“ It’s time to go fishing if you want to have something else to eat than cassava », Agilon suddenly announces. It’s pitch black, and you wonder if he’s kidding. But no. A few moments later, we are on board a (very) frail skiff which would undoubtedly capsize at the slightest sneeze. Harpoon in hand and headlamp on his head, our captain is installed in the front and oars as delicately as possible on this dark water. Suddenly he throws his harpoon and hauls it up with a yellow and black fish which soon flutters at our feet. ” Go ahead, hit him on the head! He orders, holding out his knife. But the fish leaps, threatens to jump back into the water, and even catching it seems difficult. So aim for the head, in the dark too… Our canoe winds through the waterlogged trees and comes to a stop when Agilon spots a prey before spitting it with a sure shot. In the space of half an hour, despite the darkness, he will have managed to catch a dozen fish. Including two piranhas, which we examine from every angle, particularly the teeth, necessarily, and whose flesh will prove to be the best of all.

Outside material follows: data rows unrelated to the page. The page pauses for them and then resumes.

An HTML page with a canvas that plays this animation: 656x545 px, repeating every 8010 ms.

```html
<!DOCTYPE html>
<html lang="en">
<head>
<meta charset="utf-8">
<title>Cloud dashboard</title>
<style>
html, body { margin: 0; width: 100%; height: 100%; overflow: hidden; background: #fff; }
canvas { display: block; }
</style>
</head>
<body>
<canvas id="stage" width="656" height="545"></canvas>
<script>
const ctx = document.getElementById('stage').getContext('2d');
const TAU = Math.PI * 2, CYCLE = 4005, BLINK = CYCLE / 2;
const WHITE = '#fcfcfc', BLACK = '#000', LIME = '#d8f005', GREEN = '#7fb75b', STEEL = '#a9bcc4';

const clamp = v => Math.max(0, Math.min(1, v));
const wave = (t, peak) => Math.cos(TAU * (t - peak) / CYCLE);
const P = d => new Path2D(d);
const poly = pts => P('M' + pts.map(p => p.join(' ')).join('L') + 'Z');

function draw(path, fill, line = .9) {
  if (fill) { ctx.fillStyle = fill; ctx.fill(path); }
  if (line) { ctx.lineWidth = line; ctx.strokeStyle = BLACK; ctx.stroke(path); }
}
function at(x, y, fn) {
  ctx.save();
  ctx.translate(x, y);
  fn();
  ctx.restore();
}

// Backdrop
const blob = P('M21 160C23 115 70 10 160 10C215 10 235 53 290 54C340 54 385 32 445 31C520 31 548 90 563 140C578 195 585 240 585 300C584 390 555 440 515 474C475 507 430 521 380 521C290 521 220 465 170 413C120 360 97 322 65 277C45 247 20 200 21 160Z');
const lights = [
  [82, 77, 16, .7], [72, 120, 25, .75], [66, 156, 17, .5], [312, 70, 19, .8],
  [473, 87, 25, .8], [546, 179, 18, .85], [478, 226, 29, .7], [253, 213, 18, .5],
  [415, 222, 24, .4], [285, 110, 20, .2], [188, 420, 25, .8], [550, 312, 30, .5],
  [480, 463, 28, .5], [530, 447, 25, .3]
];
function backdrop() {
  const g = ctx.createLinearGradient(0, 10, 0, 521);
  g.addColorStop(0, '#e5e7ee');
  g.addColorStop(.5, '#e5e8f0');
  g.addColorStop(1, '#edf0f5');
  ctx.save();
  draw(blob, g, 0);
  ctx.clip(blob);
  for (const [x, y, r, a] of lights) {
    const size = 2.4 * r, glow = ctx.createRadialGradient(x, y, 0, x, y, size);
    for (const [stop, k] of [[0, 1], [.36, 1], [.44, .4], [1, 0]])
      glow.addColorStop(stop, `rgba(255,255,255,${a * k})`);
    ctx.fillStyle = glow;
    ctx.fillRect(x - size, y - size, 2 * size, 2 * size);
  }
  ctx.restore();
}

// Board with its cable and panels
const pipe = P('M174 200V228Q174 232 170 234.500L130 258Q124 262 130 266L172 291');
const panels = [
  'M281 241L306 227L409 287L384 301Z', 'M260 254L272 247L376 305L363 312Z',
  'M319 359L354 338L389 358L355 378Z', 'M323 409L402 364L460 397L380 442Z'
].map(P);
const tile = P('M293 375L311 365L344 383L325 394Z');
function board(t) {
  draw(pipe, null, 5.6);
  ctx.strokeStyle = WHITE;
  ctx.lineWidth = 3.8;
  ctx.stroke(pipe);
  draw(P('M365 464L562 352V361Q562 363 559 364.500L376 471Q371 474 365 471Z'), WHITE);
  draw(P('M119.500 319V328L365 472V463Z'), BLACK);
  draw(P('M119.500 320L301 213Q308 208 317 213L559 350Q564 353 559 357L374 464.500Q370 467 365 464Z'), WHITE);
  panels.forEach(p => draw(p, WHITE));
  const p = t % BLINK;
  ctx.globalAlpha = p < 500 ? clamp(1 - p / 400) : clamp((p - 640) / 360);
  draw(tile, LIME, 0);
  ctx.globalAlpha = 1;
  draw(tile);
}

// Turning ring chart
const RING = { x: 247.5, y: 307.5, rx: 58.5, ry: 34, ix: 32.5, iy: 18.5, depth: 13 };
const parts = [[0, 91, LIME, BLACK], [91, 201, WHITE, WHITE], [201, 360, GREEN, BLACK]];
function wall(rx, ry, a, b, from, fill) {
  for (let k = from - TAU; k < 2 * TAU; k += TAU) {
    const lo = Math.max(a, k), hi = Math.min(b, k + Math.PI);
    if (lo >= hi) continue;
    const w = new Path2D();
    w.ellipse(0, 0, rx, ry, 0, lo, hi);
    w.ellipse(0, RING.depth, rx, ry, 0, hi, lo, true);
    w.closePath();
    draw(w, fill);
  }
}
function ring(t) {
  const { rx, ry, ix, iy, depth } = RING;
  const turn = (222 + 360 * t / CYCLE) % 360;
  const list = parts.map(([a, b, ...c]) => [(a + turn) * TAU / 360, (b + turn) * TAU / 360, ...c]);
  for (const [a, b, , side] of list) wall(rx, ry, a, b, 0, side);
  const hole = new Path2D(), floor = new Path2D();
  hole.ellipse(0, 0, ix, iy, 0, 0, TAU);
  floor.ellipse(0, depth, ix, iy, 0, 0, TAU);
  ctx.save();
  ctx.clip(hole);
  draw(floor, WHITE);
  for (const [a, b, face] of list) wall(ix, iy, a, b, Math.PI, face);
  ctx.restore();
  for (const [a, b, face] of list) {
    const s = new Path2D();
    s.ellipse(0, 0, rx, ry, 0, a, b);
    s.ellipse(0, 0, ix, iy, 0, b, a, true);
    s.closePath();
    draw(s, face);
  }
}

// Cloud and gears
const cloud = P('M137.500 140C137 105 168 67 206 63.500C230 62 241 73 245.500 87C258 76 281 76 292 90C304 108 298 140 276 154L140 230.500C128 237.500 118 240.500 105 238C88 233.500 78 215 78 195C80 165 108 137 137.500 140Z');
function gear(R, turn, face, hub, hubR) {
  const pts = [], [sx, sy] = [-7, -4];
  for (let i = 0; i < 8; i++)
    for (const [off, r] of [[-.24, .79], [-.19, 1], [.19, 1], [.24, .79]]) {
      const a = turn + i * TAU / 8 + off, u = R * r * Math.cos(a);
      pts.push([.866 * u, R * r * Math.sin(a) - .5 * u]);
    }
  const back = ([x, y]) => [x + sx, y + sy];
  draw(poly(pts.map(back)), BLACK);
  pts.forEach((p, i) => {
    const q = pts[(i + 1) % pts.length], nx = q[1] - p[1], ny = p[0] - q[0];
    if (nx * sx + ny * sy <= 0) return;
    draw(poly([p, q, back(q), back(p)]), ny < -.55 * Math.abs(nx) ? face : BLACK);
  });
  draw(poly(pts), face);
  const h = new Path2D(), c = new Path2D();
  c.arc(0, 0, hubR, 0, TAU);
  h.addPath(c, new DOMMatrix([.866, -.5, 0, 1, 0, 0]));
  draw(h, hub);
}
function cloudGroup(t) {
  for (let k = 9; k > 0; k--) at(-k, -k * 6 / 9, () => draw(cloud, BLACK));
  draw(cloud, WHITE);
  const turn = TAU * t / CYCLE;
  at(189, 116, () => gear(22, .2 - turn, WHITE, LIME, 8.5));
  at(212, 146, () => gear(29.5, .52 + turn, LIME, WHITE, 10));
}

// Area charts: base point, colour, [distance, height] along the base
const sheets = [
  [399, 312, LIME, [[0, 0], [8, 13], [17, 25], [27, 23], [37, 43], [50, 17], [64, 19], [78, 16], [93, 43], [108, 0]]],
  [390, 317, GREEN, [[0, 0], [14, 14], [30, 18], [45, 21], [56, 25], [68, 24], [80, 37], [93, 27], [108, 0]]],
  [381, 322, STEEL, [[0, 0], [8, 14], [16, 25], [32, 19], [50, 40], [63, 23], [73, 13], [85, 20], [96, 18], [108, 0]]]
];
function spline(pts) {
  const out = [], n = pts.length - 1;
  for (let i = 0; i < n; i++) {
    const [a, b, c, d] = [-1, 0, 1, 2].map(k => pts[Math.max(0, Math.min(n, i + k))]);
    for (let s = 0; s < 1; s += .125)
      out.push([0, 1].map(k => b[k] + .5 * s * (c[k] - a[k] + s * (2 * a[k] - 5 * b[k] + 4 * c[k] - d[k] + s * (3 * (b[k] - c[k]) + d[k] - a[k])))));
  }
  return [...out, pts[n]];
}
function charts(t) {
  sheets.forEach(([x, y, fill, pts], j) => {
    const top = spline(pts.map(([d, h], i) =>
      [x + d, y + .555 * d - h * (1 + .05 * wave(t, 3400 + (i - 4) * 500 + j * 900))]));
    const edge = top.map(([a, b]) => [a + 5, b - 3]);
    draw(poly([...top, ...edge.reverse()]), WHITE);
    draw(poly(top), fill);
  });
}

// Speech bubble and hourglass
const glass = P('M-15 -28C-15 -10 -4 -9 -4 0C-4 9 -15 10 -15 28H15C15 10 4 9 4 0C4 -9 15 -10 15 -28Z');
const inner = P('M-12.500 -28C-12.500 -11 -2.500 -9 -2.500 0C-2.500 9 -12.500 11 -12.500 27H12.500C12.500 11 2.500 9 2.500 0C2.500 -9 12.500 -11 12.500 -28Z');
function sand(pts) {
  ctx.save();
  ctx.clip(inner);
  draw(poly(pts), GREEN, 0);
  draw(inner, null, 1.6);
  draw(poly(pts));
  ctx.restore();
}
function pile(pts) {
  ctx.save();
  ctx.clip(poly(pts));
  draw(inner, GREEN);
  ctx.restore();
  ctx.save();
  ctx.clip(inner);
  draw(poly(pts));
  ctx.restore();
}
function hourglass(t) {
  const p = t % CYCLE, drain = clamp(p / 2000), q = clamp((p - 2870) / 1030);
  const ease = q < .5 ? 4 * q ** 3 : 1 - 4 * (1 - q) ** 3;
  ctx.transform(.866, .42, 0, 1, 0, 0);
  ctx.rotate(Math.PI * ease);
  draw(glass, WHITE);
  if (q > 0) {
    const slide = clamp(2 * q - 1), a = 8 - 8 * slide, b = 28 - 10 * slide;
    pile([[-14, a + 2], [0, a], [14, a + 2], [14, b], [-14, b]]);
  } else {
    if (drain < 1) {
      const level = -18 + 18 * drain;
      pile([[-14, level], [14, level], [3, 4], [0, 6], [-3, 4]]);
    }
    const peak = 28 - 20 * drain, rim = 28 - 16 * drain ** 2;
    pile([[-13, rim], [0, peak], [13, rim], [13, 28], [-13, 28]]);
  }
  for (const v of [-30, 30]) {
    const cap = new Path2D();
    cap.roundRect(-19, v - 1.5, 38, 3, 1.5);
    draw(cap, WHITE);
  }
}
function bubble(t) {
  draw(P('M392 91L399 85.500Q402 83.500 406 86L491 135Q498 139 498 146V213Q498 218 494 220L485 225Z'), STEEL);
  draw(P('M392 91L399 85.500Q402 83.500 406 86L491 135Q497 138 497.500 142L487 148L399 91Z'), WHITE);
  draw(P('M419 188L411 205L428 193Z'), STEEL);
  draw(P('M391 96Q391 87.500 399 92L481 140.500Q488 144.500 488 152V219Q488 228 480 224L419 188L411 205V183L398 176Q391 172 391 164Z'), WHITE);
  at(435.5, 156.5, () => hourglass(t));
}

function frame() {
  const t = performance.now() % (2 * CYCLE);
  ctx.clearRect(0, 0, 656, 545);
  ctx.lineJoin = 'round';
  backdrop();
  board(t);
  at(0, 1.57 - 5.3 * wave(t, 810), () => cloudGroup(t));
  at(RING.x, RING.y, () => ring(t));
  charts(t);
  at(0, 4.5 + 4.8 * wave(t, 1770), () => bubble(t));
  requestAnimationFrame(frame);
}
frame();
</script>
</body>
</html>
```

It’s infested with electric eels here. Not good.
Inside our mosquito net hammock, we are surprised to find sleep so quickly. But it has been a long journey. If we forget the piranhas, the alligators, the lurking pumas and god knows what, the moment is incredible. We are “really” deep in the jungle, a day’s boat ride from any town. And that night is unique.
When we leave the next day for our real camp site, we already feel more seasoned after this first night “in the heart of darkness”. Our base camp, a little above a waterfall, is like a movie set. A place Spielberg would have liked to film for a Indiana Jones. Agilon teaches us how to make fires, even when there isn’t a dry tree within 50 kilometers. Here, rain and mud are everywhere. It warns us when we can get a foot in the water, or not. ” It’s infested with electric eels here. Not good. »Then shows us how to flush out the arapaïma, the giant Amazonian fish, which you have to get out of the water carrying on your back. In the evening by the fireside, he tells us how at the age of 9 he left, for two months, with his father, in the depths of this jungle. Suddenly, he stops hearing a rustle of leaves, which nothing for us distinguishes from another, before resuming his story: ” It’s nothing. Surely a puma. “
After a few days of this wild life, things seem almost normal to us. And it is almost with regret that we take the road to the Rio Negro in the opposite direction to return to Maraa. Of course, we dream of a bed and white sheets, a shower and fries, but with the feeling of having lived, literally, an extraordinary adventure.